Segment Start: LISTED RECORDS

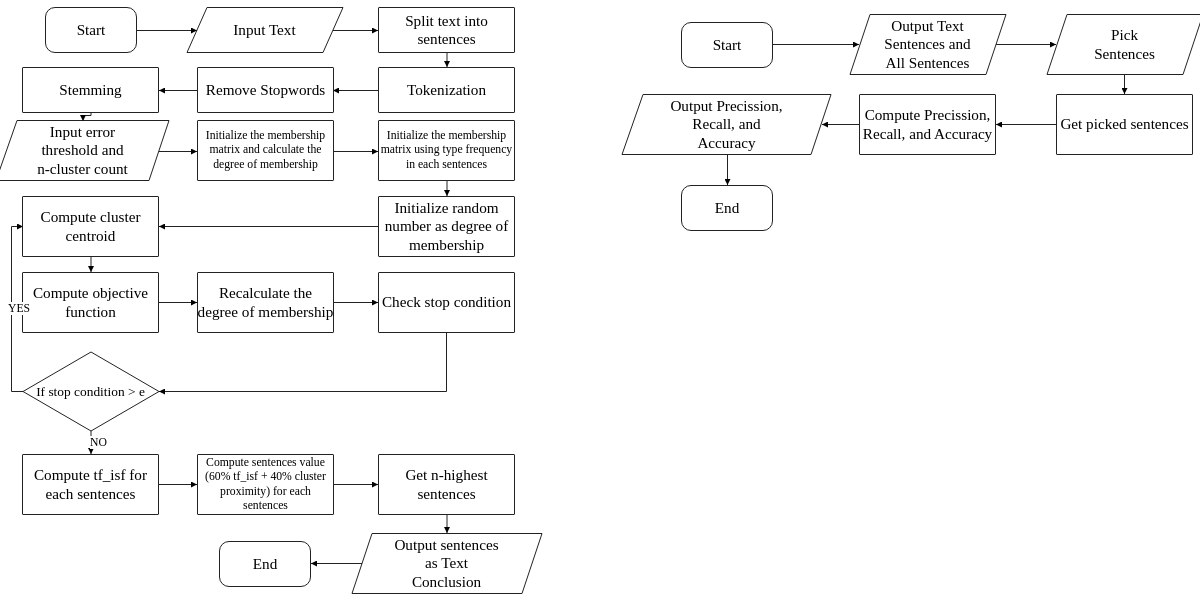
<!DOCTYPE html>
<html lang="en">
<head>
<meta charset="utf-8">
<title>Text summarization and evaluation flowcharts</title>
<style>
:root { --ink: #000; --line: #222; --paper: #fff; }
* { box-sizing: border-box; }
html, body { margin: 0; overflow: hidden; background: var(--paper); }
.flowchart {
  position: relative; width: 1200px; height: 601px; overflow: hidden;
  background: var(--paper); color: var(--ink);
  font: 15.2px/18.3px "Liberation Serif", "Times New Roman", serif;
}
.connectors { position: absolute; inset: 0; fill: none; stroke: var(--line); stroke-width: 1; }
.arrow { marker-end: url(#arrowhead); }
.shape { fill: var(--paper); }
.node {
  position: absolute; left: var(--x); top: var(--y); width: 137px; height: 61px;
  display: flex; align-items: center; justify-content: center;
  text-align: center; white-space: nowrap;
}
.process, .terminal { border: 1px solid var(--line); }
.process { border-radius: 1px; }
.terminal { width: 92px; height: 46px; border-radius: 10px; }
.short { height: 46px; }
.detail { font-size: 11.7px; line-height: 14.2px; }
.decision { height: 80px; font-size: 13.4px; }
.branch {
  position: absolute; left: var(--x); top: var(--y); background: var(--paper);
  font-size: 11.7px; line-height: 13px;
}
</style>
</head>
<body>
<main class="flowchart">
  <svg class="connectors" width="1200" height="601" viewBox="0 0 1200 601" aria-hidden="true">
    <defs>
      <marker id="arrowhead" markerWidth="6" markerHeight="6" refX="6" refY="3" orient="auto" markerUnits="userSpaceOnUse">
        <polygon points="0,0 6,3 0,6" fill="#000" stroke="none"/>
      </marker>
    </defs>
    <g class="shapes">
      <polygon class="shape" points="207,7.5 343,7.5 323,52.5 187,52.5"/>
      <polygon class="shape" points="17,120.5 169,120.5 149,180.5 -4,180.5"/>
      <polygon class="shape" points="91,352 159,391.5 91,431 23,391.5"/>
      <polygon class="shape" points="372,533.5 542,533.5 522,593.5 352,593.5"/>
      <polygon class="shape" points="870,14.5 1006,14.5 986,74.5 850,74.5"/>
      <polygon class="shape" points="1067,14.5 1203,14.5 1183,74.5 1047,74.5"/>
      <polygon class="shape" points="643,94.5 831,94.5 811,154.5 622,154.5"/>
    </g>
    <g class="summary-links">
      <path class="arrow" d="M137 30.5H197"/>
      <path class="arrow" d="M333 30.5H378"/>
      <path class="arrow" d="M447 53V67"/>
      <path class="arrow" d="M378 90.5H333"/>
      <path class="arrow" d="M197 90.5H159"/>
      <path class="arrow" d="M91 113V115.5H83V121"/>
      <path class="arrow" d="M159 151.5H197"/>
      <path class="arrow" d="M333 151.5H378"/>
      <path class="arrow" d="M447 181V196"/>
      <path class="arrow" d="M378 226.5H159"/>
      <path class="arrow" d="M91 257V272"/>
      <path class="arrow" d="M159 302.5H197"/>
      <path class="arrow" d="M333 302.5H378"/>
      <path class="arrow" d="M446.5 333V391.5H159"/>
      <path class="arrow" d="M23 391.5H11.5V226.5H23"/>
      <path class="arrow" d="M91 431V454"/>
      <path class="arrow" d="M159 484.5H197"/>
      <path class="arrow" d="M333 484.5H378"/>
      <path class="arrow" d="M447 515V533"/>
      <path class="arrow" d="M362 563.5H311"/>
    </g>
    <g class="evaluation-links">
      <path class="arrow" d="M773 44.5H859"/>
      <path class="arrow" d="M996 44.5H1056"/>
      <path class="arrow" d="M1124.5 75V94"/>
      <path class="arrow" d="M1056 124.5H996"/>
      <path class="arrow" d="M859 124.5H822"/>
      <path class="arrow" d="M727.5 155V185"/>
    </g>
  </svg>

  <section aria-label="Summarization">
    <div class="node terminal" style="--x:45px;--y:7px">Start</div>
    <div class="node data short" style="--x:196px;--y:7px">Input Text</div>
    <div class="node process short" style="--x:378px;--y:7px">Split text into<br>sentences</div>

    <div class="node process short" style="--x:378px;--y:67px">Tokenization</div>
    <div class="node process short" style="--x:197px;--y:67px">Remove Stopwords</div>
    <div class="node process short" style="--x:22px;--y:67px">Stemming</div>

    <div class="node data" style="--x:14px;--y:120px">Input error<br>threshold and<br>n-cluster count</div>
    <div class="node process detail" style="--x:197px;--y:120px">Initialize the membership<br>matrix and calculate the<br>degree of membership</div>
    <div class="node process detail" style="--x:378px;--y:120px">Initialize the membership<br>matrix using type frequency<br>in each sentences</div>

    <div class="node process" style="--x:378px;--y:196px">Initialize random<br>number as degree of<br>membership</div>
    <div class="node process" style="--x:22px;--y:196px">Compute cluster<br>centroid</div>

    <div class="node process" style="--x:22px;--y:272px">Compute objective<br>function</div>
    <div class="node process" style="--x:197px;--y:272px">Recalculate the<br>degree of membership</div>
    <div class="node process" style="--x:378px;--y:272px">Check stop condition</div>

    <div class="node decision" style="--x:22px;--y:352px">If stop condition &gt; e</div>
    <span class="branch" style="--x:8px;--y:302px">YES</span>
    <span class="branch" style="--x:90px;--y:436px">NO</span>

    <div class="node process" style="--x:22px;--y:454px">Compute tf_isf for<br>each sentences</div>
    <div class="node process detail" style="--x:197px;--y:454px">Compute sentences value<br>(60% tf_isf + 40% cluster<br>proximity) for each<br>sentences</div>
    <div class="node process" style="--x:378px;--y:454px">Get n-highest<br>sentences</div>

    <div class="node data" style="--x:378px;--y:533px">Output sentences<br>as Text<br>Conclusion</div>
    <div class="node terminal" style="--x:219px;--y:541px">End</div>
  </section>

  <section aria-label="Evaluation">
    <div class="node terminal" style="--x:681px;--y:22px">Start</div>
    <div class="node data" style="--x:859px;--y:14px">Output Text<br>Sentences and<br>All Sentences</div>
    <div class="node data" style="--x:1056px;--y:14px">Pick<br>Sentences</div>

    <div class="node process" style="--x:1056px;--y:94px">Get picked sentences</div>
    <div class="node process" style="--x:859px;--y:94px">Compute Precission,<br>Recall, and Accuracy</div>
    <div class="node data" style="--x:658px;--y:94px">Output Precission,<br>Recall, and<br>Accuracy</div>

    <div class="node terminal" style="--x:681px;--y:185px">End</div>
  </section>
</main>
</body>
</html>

Segment End: LISTED RECORDS
Segment Start: LISTED RECORDS

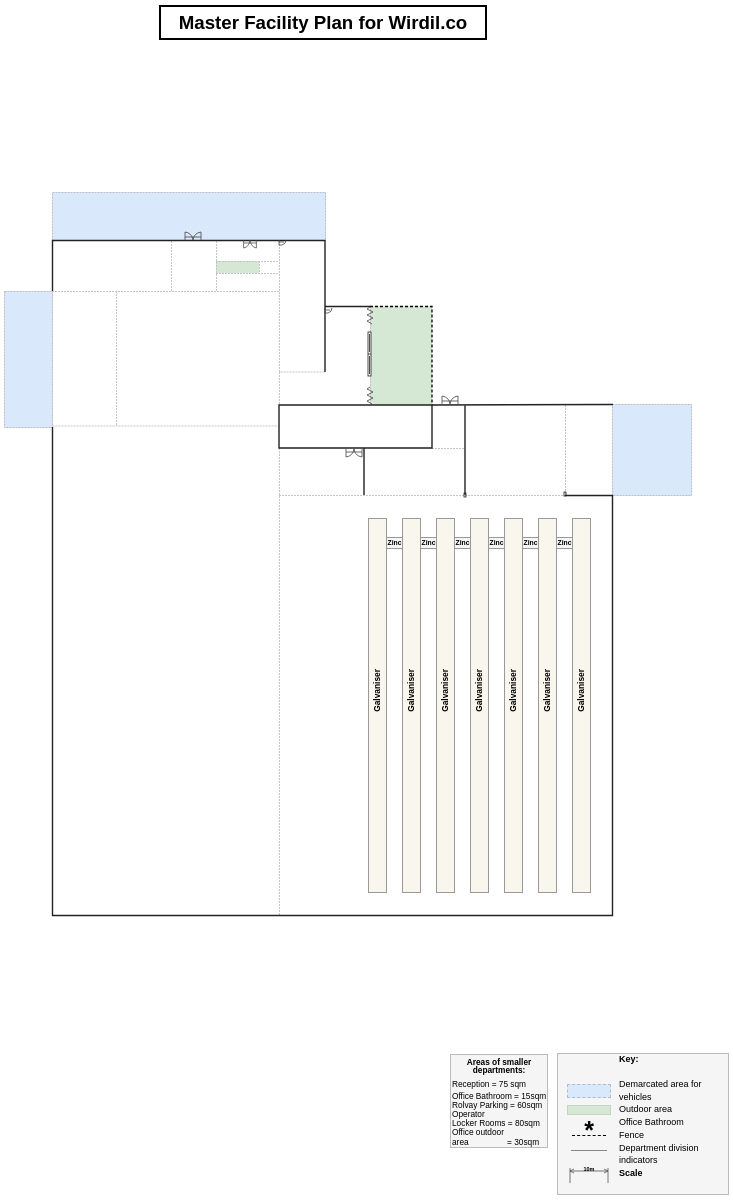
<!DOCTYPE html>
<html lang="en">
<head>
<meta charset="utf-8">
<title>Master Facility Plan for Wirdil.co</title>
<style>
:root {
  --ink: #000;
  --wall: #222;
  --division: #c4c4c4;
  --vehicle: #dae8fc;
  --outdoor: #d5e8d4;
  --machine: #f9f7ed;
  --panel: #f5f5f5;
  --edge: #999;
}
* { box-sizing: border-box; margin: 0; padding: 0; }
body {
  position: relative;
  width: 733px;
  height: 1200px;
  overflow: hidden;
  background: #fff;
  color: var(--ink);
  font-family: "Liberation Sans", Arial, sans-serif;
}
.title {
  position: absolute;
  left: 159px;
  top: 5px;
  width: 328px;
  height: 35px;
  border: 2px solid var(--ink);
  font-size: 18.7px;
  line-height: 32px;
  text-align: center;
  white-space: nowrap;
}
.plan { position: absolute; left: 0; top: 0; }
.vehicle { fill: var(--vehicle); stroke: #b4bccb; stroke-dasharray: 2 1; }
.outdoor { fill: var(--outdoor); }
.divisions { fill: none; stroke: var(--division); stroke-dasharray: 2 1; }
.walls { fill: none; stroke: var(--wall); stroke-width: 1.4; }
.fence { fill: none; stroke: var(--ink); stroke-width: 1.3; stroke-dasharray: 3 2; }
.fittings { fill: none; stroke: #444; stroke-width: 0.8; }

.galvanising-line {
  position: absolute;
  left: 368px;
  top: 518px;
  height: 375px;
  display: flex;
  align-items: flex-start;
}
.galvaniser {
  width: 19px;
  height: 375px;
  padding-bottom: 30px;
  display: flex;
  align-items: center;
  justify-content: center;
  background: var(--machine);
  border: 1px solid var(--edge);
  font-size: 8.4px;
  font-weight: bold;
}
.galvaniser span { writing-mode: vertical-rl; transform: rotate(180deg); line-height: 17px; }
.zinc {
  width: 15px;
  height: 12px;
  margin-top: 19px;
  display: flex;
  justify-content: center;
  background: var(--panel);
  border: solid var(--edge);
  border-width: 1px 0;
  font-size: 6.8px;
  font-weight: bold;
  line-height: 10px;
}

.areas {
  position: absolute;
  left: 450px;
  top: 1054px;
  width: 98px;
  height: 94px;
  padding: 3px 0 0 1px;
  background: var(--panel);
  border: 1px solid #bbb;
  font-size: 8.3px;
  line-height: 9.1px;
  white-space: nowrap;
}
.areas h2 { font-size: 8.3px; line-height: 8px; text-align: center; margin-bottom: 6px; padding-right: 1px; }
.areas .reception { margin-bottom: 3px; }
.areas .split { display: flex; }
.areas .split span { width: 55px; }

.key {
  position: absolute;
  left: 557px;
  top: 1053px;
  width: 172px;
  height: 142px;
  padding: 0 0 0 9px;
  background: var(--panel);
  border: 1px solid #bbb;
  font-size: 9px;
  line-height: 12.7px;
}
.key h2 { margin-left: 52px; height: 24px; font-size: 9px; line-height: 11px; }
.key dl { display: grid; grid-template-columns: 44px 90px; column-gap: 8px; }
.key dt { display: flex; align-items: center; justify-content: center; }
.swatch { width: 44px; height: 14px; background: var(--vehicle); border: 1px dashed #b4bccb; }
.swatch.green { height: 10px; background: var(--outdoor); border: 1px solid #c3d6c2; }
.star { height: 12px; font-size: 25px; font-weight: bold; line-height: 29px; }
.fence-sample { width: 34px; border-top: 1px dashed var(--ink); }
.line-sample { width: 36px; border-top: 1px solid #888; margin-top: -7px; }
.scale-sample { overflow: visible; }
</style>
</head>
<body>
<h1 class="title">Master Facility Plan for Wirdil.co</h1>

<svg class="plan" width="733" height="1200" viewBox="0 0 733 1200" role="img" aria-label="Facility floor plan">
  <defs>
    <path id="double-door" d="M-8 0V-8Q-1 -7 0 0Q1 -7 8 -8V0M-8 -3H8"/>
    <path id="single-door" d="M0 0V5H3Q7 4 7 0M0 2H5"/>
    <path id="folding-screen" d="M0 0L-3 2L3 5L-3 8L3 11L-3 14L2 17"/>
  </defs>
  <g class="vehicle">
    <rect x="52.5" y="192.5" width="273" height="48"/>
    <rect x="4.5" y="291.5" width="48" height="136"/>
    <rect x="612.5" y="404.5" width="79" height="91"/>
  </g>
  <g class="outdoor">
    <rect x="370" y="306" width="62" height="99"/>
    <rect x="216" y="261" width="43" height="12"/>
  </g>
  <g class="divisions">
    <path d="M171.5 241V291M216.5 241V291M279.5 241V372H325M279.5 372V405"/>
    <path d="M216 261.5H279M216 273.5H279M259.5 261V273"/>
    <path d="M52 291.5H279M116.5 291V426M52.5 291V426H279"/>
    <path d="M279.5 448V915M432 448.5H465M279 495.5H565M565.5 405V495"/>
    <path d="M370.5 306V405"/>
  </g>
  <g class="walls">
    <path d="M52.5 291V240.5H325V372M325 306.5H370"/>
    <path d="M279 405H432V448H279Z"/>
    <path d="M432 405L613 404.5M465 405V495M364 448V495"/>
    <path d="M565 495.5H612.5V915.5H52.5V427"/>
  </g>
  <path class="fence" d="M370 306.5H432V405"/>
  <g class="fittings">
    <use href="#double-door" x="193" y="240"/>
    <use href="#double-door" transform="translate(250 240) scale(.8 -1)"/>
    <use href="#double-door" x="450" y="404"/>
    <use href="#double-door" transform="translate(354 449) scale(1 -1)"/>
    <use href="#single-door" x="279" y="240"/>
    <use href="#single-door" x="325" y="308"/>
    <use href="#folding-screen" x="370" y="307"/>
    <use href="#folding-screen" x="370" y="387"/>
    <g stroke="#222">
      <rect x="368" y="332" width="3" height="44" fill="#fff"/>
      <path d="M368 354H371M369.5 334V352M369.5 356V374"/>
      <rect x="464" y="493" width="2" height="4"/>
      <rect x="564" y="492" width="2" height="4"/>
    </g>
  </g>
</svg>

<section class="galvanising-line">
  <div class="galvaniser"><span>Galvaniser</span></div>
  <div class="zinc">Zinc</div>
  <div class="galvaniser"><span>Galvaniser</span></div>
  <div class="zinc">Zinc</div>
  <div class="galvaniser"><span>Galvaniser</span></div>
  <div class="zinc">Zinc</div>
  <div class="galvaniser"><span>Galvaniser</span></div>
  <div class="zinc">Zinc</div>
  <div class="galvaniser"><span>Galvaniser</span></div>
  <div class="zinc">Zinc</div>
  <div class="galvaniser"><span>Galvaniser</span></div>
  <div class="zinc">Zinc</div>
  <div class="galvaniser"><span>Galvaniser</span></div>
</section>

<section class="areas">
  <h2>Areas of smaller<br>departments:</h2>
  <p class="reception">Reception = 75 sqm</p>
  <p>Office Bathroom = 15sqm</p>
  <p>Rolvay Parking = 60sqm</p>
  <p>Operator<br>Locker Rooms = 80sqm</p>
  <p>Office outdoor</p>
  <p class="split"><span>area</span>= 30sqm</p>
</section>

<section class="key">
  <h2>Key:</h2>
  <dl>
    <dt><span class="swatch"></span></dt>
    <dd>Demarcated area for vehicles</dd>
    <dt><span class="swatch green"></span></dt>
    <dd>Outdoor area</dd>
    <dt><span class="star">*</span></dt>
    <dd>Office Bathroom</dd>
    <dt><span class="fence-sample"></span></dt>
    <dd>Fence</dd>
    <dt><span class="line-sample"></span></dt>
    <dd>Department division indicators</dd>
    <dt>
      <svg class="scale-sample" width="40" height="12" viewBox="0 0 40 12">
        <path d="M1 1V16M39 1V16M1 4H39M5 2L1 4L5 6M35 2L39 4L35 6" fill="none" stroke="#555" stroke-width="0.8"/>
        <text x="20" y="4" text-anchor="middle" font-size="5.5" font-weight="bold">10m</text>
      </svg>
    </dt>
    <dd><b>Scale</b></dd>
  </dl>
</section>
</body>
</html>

Segment End: LISTED RECORDS

What lines in the entries contain "none"? Report each one by copying it.

.connectors { position: absolute; inset: 0; fill: none; stroke: var(--line); stroke-width: 1; }
        <polygon points="0,0 6,3 0,6" fill="#000" stroke="none"/>
.divisions { fill: none; stroke: var(--division); stroke-dasharray: 2 1; }
.walls { fill: none; stroke: var(--wall); stroke-width: 1.4; }
.fence { fill: none; stroke: var(--ink); stroke-width: 1.3; stroke-dasharray: 3 2; }
.fittings { fill: none; stroke: #444; stroke-width: 0.8; }
        <path d="M1 1V16M39 1V16M1 4H39M5 2L1 4L5 6M35 2L39 4L35 6" fill="none" stroke="#555" stroke-width="0.8"/>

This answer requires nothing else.